:: Problem to work on ::
All lines from the entries below that contain the string "drawing" should be copied out.

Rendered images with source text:
━━━━━━━━━━

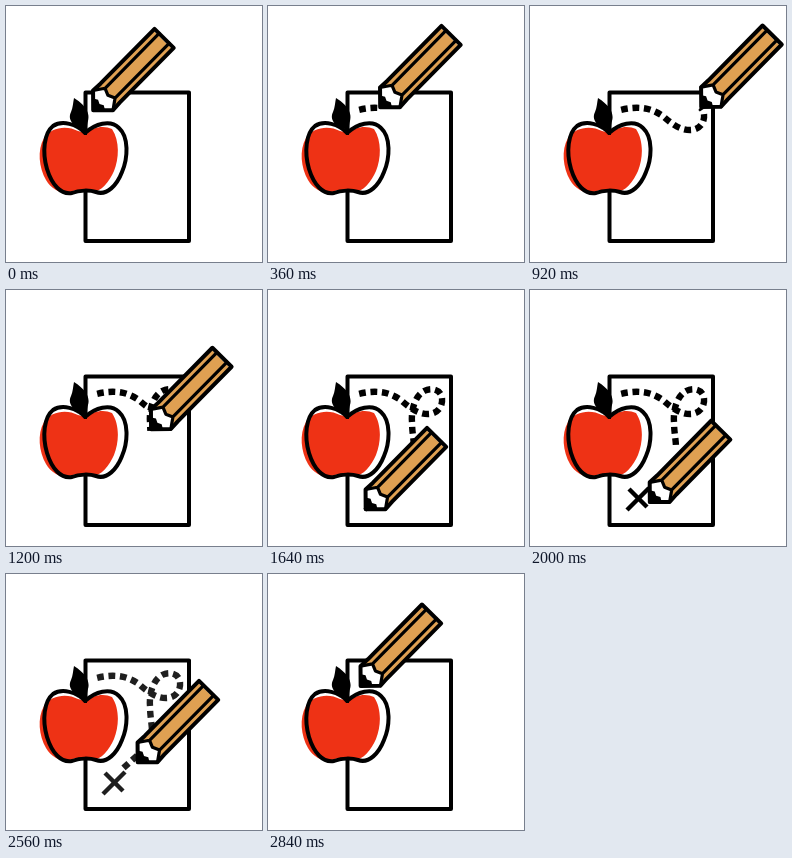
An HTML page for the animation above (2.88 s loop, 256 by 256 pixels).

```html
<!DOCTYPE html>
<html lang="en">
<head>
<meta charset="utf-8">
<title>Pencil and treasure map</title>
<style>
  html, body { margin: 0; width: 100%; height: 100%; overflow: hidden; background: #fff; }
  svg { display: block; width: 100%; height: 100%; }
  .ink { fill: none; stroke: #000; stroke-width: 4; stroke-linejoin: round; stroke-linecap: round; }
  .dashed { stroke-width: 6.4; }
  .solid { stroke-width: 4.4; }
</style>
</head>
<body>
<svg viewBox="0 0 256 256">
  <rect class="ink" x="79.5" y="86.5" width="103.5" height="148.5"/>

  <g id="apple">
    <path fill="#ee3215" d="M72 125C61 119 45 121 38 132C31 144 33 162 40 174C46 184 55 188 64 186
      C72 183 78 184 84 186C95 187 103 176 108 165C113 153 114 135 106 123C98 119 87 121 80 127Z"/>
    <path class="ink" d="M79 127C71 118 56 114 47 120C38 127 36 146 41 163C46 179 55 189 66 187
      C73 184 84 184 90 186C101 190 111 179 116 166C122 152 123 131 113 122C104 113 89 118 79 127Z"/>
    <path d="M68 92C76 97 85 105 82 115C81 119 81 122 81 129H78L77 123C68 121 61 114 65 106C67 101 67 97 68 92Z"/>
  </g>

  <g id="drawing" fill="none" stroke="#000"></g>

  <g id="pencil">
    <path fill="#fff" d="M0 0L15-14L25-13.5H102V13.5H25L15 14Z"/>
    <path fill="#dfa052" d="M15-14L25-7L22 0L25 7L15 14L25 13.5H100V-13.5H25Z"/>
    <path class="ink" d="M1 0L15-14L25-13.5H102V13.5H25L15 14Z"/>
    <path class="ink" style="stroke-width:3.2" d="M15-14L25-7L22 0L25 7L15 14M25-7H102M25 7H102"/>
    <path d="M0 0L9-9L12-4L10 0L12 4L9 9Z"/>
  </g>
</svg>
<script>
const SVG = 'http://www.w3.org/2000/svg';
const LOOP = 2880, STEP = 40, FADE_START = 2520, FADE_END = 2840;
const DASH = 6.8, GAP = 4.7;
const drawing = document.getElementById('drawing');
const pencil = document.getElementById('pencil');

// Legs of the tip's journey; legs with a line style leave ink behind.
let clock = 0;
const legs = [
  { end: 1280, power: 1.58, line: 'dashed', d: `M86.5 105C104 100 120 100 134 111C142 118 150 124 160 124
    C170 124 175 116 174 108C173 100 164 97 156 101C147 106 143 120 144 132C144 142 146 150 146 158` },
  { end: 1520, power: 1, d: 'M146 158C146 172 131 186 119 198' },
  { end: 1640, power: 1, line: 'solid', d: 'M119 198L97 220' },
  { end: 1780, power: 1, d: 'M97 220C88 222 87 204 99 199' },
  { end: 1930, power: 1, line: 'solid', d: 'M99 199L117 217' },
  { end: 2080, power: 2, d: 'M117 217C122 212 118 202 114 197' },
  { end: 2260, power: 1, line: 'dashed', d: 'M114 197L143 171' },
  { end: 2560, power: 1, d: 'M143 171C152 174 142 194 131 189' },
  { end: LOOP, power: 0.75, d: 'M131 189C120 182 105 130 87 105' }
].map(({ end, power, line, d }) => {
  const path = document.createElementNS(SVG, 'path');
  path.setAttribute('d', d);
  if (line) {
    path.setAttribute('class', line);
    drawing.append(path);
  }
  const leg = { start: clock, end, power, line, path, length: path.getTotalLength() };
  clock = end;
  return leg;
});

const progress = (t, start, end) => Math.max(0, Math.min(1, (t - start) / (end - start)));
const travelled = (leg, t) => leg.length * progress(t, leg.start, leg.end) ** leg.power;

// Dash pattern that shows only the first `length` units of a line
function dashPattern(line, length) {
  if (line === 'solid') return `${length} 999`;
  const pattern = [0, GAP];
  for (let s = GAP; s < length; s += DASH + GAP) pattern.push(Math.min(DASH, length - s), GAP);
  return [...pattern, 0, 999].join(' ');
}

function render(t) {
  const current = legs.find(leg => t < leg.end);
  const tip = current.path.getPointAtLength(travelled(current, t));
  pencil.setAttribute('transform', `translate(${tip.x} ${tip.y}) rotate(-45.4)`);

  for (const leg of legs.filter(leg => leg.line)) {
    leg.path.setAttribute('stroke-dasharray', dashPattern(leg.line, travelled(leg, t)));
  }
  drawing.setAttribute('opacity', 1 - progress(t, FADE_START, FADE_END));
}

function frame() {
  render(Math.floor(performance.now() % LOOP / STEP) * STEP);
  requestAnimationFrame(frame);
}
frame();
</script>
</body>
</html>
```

━━━━━━━━━━

:: Output below ::
  <g id="drawing" fill="none" stroke="#000"></g>
const drawing = document.getElementById('drawing');
    drawing.append(path);
  drawing.setAttribute('opacity', 1 - progress(t, FADE_START, FADE_END));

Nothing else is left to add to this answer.